Of course, in both of these cases, I’m sure some could say that the success of these interventions has nothing to do with the research -- that students respond to the snacks because they demonstrate that I care more for them as individuals, and that the reflection cards work because they just give students a “break.”
For my teaching practice, though, I’m less concerned about why they work and more focused on the fact that they do work. And I would not have tried them without reading about Professor Baumeister’s research.
Obviously, these are just two examples of relatively short-term “fixes.” If you’d like to learn more about how I’ve applied these ideas and others in helping my students develop a greater capacity for self-control over both the long and short terms, you can read My Best Posts About Helping Students Develop Their Capacity For Self-Control and see lesson plans in my book, Helping Students Motivate Themselves (the publisher has several available free at that link). And, as I mentioned earlier, this is just the first of several posts here on this topic.
Responses From Readers:
Readers shared other thoughts:
I think it starts with me. If I model self-control and respect, students will follow. Maybe not right at first, but they will. For instance, I will not begin to talk to the class until everyone is quiet. I wait respectfully, and I thank the students when they’re all sitting quietly, looking my direction. Are they all really listening? Of course not. But it’s a teachable moment about waiting, respect, and gratitude. How can I expect self control from my students if I don’t have it myself?
We can help children develop an understanding of respect. Not just for the teacher, or the other children but for themselves. My husband is a black belt student of Kung Fu and karate and has developed self control.
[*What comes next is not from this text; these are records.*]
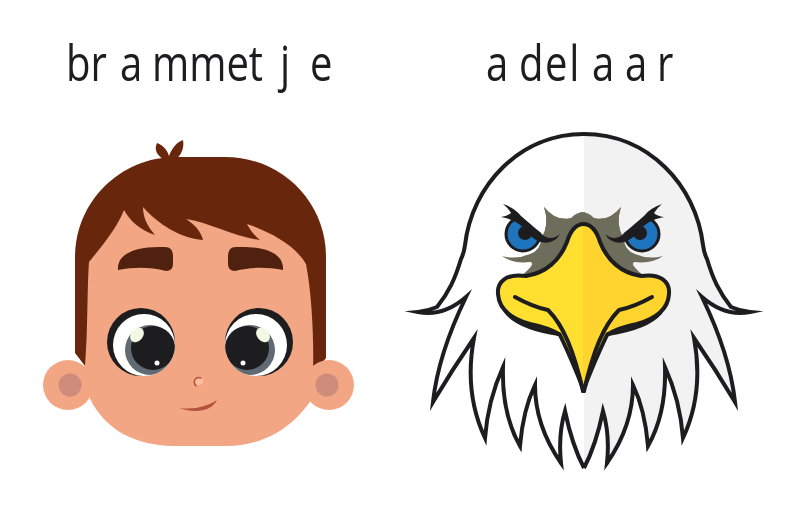
<!DOCTYPE html>
<html lang="nl">
<head>
<meta charset="utf-8">
<title>Woordkaart</title>
<style>
:root {
  --paper: #ffffff;
  --ink: #1d1d1f;
  --hair: #68270d;
  --brow: #50210f;
  --skin: #f3a683;
  --ear: #d08c7b;
  --lips: #b4523f;
  --iris-grey: #5f6a72;
  --shine: #f1f8e4;
  --plumage: #ffffff;
  --plumage-shade: #f2f2f2;
  --mask: #6d6d5c;
  --eagle-eye: #1f74be;
  --beak: #ffdf2f;
  --beak-shade: #ffd42f;
}
* { box-sizing: border-box; margin: 0; padding: 0; }
body { width: 797px; height: 515px; overflow: hidden; background: var(--paper); }
.cards { position: relative; width: 797px; height: 515px; overflow: hidden; }
.word {
  position: absolute; left: 0; top: 28px; height: 68px;
  font: 400 50px/68px "Open Sans", "Noto Sans", sans-serif;
  color: var(--ink);
}
.word span {
  position: absolute; left: var(--x); top: 0;
  white-space: nowrap;
  transform: scaleX(.8); transform-origin: left;
}
.word .loose { letter-spacing: 2px; }
.drawings { position: absolute; left: 0; top: 0; display: block; }
.outline { stroke: var(--ink); stroke-width: 4; stroke-linejoin: miter; stroke-miterlimit: 8; }
.beak-line { stroke: var(--ink); stroke-width: 4; stroke-linejoin: round; stroke-linecap: round; }
</style>
</head>
<body>
<main class="cards">
  <svg class="drawings" width="797" height="515" viewBox="0 0 797 515" aria-hidden="true">
    <defs>
      <g id="boy-eye">
        <circle cx="141" cy="342" r="34" fill="var(--ink)"/>
        <circle cx="144" cy="345" r="31" fill="#fff"/>
        <clipPath id="eyeball"><circle cx="144" cy="345" r="31"/></clipPath>
        <g clip-path="url(#eyeball)">
          <circle cx="150" cy="350" r="25" fill="var(--iris-grey)"/>
          <circle cx="153" cy="348" r="22" fill="var(--ink)"/>
        </g>
        <ellipse cx="137" cy="335" rx="8" ry="6" transform="rotate(-50 137 335)" fill="var(--shine)"/>
        <circle cx="157" cy="363" r="2.5" fill="#fff"/>
      </g>
      <path id="boy-brow" d="M118 270C117 254 134 246 165 247Q173 247 173 256V264Q173 271 166 271C150 267 135 267 118 270Z"/>
      <g id="boy-ear">
        <circle cx="68" cy="385" r="25" fill="var(--skin)"/>
        <circle cx="70" cy="385" r="11.5" fill="var(--ear)"/>
      </g>
      <path id="plumage-half" class="outline" d="M584 134C520 134 472 185 465 245Q464 253 461 259C455 279 449 292 437 307Q428 311 418 312Q443 317 466 297C450 330 437 365 433 402Q452 370 474 338C467 375 472 410 485 438Q488 400 503 367C502 400 508 425 520 446Q523 410 535 385C535 415 545 440 561 463Q558 435 565 411Q572 445 584 468"/>
      <g id="eagle-eye-half">
        <path fill="var(--mask)" d="M585 212Q576 212 571 218Q556 222 544 207Q550 225 541 238Q541 250 530 254Q516 260 502 256Q513 264 530 262Q537 263 521 276L560 290H585Z"/>
        <circle cx="523" cy="234" r="17" fill="var(--eagle-eye)" stroke="var(--ink)" stroke-width="3"/>
        <circle cx="525" cy="233" r="7" fill="var(--ink)"/>
        <path fill="var(--plumage)" d="M514 211L546 237L542 212L525 208Z"/>
        <path fill="var(--mask)" d="M571 218Q556 222 544 207Q550 225 541 238L566 236Z"/>
        <path fill="var(--ink)" d="M503 204Q515 208 521 216L544 236Q552 241 560 234Q554 245 541 242Q533 240 526 231Q518 220 501 217Q508 216 511 213Q508 208 503 204Z"/>
      </g>
      <path id="beak-half" class="beak-line" d="M584 224C575 224 570 232 567 242C560 260 546 273 526 276C506 273 497 282 498 294C499 310 512 319 530 324Q550 328 560 335Q572 360 584 391"/>
      <path id="beak-mouth" class="beak-line" fill="none" d="M515 297Q533 307 548 310C564 326 574 352 583 391M507 313Q520 328 559 334"/>
    </defs>

    <g id="boy">
      <path fill="var(--hair)" d="M85 366L75 353V257C75 202 120 157 176 157H225C282 157 326 202 326 257V358L314 373Z"/>
      <path fill="var(--hair)" d="M167 161C156 156 154 149 157 143C165 146 168 152 169 156C172 148 177 142 183 140C185 150 179 158 173 161Z"/>
      <path fill="var(--skin)" d="M85 366C88 330 87 290 89 262C102 246 117 228 124 210C130 221 140 230 155 235C147 226 143 217 143 207C158 224 180 238 203 240C201 231 194 224 186 219C208 222 235 237 260 240C254 235 250 230 247 224C270 232 295 245 306 264C312 295 314 340 313 373L315 394C298 422 270 446 225 446H175C130 446 100 425 87 392Z"/>
      <use href="#boy-ear"/>
      <use href="#boy-ear" transform="translate(397 0) scale(-1 1)"/>
      <g fill="var(--brow)">
        <use href="#boy-brow"/>
        <use href="#boy-brow" transform="translate(401 0) scale(-1 1)"/>
      </g>
      <use href="#boy-eye"/>
      <use href="#boy-eye" transform="translate(400 0) scale(-1 1)"/>
      <circle cx="199" cy="381" r="4" fill="#f9bea0"/>
      <path fill="none" stroke="var(--lips)" stroke-width="1.5" stroke-linecap="round" d="M196 386C192 381 196 376 201 378"/>
      <path fill="var(--lips)" d="M179 408C195 410 208 406 217 400C212 411 195 414 179 408Z"/>
    </g>

    <g id="eagle">
      <use href="#plumage-half" fill="var(--plumage)"/>
      <use href="#plumage-half" fill="var(--plumage-shade)" transform="translate(1168 0) scale(-1 1)"/>
      <use href="#eagle-eye-half"/>
      <g style="--plumage: var(--plumage-shade)">
        <use href="#eagle-eye-half" transform="translate(1165 0) scale(-1 1)"/>
      </g>
      <use href="#beak-half" fill="var(--beak)"/>
      <use href="#beak-half" fill="var(--beak-shade)" transform="translate(1167 0) scale(-1 1)"/>
      <use href="#beak-mouth"/>
      <use href="#beak-mouth" transform="translate(1167 0) scale(-1 1)"/>
    </g>
  </svg>

  <h2 class="word" aria-label="brammetje"><span style="--x:66px">br</span> <span style="--x:120px">a</span> <span style="--x:152px">mmet</span> <span style="--x:280px">j</span> <span style="--x:310px">e</span></h2>
  <h2 class="word" aria-label="adelaar"><span style="--x:486px">a</span> <span class="loose" style="--x:519px">del</span> <span style="--x:592px">a</span> <span style="--x:625px">a</span> <span style="--x:657px">r</span></h2>
</main>
</body>
</html>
Techniques for breathing which they can be guided through at the beginning of each class.
K-2 students love to stick up their hands and blurt out (often irrelevent) answers to questions. I’ve taken a cue from Doug Lemov’s _Teach Like a Champion_ and now require five silent “counts” of “think time” before I allow anyone to answer.
John Thompson, one of my favorite bloggers, had this to say:
....delayed gratification is an approriate topic for discussion. Since I was in the Social Studies program, I was allowed to discuss it from multiple lessons, and I did so whenever I had a chance. But the key here is discussion. We can lead conversations, just like teachers have always done....And who knows, by discussing these issues, think of what we can learn from the younger generation.
Please feel free to leave a comment sharing your reactions to this question and the ideas shared here.
Thanks to Roy F. Baumeister, MrsP, Claudia Swisher, Debbie Allen and John Thompson for sharing their answers!
Consider contributing a question to be answered in a future post. You can send one to me at firstname.lastname@example.org.When you send it in, let me know if I can use your real name if it’s selected or if you’d prefer remaining anonymous and have a pseudonym in mind.
Anyone whose question is selected for this weekly column can choose one free book from a selection of twelve published by Eye On Education.
I’ll be posting next week’s question here on Friday, and hope readers will share their responses. Several will be included in next Wednesday’s post responding to that “question of the week.”
The opinions expressed in Classroom Q&A With Larry Ferlazzo are strictly those of the author(s) and do not reflect the opinions or endorsement of Editorial Projects in Education, or any of its publications.